Over the last few weeks I’ve been messing around quite a bit with the Processing programming language. I was drawn to it initially because it is a close cousin to the Arduino language and programming environment (which is based on Processing), so naturally I wanted to find a way to combine the two in a project.
What I had in mind, of course, was an outlandishly-complicated, full-screen Processing user interface, with dials and button and knobs and sliders and big maps and graphs of data readouts and a little videoport showing the view from the Kinect-based eyes of some hardy Arduino-powered robot as it trundled bravely into the caldera of a smoking volcano.
But alas, I thought it would be better to start small — with one little graphical slider control, one Arduino, and one LED. The slider would command a brightness level for the LED, serial communication would do the talking, and pulse-width modulation (PWM) would do the legwork. In my quest for the ultimate ready-made user interface, however, I did stumble across the awesome-looking and fully-featured controlP5 GUI library for Processing.
As you can see in the video, I used an Adafruit Boarduino and a breadboard for this little experiment, and both are great!, but neither are necessary. You need to have your Arduino plugged into your PC’s USB port (or serial, if you’re old school), and you need to have an LED and an appropriate resistor plugged into Pin 9 (or any PWM pin) and GND on the board (pictured below). That’s it!
You’re going to be running both the Arduino and Processing development environments side-by-side, so be careful not to confuse one for the other. Open the
SliderSerial_Arduino sketch (download it below) in the Arduino environment, and open
SliderSerial_Processing in Processing.
If you don’t already have the controlP5 GUI library for Processing, download that as well and install it in your Processing
Libraries folder (should be in the same directory where all your sketches are saved — see below for help installing libraries).
Upload the Arduino sketch to your Arduino board, then run the Processing sketch. A small window should open, revealing the slider control, which should control the brightness of the LED.
If the Processing sketch doesn’t work the first time, you may need to make a small adjustment to properly locate the port to which your Arduino is connected. In the Processing sketch, look for this code block and follow the instructions in the comments:
// ======================================================= // SERIAL COMMUNICATION SETUP: // ======================================================= // CHANGE THE FOLLOWING VARIABLE to match the port // to which your Arduino is connected. // SEE THE LIST of available ports in the black debugging // section at the bottom of the Processing window. (It will // appear after the first time you run the sketch. // THE LIST LOOKS LIKE THIS on Windows: //  "COM1" //  "COM3" //  etc... // or like this on a Mac: //  "/dev/tty.usbserial-somenumbers" //  "/dev/tty.usbserial-othernumbers" //  etc... // TYPE THE NUMBER (inside the brackets) of the desired // port after the equals sign. int serialPortNumber = 0; // =======================================================
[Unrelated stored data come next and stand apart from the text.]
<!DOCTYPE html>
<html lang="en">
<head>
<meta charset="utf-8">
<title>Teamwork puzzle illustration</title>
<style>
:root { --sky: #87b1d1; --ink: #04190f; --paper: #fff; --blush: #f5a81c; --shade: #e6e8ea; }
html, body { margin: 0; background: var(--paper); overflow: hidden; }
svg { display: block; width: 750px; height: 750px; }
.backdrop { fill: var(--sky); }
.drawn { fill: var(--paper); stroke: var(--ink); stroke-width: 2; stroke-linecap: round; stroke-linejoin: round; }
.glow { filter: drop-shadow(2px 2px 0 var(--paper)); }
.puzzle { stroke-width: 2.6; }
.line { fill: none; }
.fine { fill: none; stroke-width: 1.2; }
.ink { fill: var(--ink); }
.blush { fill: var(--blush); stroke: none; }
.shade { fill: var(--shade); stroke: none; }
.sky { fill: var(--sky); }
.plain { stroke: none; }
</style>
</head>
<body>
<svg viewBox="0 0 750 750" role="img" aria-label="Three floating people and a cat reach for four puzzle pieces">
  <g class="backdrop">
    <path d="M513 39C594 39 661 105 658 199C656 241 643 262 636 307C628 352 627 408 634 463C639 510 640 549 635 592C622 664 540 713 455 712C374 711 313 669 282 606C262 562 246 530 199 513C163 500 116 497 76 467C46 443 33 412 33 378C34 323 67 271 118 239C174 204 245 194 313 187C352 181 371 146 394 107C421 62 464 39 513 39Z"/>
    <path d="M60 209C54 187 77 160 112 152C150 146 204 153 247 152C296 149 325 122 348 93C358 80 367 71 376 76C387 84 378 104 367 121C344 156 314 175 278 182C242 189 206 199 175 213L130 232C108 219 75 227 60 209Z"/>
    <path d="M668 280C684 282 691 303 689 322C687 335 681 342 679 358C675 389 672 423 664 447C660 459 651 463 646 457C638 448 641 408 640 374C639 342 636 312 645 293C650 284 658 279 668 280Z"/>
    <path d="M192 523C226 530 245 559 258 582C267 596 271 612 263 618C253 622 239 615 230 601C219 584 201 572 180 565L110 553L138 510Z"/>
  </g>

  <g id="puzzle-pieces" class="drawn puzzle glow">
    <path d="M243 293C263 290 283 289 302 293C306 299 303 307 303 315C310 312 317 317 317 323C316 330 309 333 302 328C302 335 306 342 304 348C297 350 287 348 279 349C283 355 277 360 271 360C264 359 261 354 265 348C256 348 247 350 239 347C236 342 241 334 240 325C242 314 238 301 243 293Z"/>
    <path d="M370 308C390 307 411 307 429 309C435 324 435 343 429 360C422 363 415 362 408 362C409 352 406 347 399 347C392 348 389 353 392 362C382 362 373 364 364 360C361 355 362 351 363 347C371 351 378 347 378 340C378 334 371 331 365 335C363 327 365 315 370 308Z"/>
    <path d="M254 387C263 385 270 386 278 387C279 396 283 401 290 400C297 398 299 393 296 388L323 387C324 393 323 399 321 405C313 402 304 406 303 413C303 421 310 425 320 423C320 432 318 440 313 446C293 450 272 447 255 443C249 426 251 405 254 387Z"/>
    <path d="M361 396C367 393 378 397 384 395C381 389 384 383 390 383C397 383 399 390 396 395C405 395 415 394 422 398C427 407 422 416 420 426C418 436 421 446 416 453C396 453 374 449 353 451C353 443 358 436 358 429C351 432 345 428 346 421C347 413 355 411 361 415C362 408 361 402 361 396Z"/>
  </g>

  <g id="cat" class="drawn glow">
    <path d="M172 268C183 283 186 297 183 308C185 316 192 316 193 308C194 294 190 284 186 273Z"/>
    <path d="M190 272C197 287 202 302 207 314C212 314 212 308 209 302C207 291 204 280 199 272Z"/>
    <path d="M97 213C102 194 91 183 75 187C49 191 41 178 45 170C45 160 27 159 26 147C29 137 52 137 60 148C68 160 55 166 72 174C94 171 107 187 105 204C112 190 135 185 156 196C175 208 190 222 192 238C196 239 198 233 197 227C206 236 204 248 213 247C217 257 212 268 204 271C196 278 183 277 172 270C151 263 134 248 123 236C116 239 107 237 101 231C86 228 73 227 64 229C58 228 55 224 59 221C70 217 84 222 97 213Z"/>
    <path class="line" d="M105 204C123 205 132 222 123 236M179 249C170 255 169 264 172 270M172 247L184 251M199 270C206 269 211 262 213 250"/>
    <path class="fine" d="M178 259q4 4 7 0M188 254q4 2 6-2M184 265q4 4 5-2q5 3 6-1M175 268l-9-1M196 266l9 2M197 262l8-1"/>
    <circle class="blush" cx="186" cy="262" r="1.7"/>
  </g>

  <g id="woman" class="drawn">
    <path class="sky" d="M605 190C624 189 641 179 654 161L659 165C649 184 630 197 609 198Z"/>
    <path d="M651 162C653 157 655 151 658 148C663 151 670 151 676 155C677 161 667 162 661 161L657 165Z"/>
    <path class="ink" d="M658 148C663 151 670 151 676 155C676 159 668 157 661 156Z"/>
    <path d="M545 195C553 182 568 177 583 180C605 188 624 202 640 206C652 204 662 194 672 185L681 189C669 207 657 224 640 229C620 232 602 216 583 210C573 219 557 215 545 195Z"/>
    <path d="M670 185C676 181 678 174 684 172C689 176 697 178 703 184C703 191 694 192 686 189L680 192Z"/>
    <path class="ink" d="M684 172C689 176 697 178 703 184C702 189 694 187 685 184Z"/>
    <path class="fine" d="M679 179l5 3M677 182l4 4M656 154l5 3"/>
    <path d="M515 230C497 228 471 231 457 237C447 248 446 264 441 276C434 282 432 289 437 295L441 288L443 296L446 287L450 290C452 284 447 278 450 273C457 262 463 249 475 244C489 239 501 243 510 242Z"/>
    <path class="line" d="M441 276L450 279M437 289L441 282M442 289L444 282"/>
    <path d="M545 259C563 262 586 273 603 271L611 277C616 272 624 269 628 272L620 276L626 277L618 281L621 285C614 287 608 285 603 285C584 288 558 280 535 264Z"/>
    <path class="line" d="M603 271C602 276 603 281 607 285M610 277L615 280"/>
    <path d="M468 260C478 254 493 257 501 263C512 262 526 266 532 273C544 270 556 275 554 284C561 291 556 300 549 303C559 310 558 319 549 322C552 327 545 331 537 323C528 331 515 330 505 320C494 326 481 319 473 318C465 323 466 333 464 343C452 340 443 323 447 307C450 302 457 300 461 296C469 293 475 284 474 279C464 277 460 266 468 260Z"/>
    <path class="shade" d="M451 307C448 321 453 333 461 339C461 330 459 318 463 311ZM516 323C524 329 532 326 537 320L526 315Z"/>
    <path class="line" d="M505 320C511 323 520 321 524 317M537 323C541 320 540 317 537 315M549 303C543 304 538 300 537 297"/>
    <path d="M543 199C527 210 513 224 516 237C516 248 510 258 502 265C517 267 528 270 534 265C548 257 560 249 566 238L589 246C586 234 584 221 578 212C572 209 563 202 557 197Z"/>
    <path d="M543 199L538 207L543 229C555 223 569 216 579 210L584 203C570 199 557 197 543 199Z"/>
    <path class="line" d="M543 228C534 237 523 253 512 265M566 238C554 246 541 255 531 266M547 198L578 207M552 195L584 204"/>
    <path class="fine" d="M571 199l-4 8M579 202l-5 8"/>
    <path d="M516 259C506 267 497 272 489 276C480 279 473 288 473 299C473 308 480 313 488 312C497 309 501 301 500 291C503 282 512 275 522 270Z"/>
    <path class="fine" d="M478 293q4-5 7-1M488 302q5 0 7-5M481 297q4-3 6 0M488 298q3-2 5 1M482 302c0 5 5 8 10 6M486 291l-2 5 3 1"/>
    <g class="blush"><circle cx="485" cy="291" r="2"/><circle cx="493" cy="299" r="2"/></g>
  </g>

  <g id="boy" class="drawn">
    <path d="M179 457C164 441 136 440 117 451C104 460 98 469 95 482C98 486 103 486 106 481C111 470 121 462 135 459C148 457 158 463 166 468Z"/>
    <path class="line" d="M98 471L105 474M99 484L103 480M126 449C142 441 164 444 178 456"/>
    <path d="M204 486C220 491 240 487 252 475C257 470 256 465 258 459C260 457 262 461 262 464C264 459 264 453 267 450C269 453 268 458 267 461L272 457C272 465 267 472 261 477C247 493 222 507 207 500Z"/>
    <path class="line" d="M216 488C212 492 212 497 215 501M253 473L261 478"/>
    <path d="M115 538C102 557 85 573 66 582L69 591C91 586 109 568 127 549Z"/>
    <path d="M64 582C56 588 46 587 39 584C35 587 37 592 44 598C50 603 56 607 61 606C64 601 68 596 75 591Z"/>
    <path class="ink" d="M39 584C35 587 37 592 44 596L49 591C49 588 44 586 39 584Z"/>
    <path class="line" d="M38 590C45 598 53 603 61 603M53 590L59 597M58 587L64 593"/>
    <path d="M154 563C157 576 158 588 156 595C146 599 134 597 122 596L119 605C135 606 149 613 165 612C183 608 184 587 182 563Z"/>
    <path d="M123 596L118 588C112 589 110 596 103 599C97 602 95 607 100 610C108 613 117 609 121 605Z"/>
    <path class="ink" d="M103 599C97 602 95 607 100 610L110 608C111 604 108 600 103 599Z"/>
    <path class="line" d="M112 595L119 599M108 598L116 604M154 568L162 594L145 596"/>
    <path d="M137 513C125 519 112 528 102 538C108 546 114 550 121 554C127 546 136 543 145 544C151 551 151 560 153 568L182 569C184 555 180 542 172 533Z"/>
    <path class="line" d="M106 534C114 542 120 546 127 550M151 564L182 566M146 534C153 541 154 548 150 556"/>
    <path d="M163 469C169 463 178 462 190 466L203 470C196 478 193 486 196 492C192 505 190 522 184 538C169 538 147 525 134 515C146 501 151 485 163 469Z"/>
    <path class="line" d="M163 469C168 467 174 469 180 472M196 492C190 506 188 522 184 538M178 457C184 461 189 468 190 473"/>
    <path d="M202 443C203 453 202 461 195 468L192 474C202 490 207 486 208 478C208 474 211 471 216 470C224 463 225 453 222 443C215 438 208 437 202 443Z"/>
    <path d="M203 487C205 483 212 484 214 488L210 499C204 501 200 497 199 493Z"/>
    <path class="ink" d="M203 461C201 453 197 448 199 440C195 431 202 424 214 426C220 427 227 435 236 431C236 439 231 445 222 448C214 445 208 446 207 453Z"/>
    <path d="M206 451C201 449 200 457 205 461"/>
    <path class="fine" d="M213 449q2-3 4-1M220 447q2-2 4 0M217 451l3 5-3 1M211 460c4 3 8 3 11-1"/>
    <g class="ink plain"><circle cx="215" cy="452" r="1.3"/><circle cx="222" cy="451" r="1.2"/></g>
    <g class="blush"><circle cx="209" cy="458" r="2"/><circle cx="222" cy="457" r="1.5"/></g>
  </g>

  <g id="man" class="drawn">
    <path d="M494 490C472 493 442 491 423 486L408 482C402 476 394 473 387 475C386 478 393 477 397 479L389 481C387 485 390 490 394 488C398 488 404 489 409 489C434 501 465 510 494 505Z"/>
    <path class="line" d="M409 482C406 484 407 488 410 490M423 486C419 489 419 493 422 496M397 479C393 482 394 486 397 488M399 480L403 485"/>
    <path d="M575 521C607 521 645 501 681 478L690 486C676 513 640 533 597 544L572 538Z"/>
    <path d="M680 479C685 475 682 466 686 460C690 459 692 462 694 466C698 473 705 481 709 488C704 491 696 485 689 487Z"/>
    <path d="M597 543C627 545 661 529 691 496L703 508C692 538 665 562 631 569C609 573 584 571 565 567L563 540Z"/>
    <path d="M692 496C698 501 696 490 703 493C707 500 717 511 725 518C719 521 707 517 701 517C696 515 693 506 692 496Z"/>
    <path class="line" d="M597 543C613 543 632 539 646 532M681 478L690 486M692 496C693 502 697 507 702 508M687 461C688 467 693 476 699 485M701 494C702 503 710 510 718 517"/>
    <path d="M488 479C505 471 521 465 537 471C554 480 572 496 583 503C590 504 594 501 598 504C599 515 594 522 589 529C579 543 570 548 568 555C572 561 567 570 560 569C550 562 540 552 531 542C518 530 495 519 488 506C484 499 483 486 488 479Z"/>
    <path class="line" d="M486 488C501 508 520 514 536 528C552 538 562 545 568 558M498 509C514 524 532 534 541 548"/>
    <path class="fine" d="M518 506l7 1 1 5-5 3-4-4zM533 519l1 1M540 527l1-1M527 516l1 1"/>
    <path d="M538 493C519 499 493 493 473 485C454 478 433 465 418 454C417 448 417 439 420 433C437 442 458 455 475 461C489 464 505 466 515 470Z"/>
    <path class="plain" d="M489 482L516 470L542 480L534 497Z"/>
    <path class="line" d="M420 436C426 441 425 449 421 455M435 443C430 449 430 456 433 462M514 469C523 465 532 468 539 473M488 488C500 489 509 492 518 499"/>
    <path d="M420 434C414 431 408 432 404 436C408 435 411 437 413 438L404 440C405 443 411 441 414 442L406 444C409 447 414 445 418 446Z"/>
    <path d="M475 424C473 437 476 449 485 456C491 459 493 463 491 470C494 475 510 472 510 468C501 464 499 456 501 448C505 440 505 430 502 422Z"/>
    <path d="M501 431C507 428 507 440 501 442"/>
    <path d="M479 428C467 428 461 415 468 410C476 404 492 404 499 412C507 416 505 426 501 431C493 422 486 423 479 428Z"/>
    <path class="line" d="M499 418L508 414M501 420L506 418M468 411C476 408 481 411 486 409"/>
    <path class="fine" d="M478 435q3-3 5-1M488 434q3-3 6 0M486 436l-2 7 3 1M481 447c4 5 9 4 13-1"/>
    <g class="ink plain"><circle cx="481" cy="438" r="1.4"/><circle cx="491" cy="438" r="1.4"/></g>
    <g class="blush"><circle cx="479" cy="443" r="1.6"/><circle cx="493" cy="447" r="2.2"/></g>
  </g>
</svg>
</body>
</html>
Quick Reference Checklist
- Download and install the Arduino software.
- Download and install Processing.
- Download the controlP5 GUI Library for Processing.
- Install the controlP5 library. (Here’s how.)
- Download the SliderSerial_Arduino sketch.
- Download the SliderSerial_Processing sketch.
- Configure your Arduino and LED as pictured above.
SliderSerial_Arduinoin your Arduino software environment.
SliderSerial_Processingin your Processing environment.
SliderSerial_Arduinoto your Arduino.
SliderSerial_Processingand make sure the LED will dim with the slider.
- If it works, congratulations! If not, try changing the
serialPortNumbervariable as described above.
I hope this little project helps people get Arduino and Processing working together. This code could be the jumping off point for bigger things and I think Processing is a natural choice for interfacing Arduinos with PCs. Enjoy!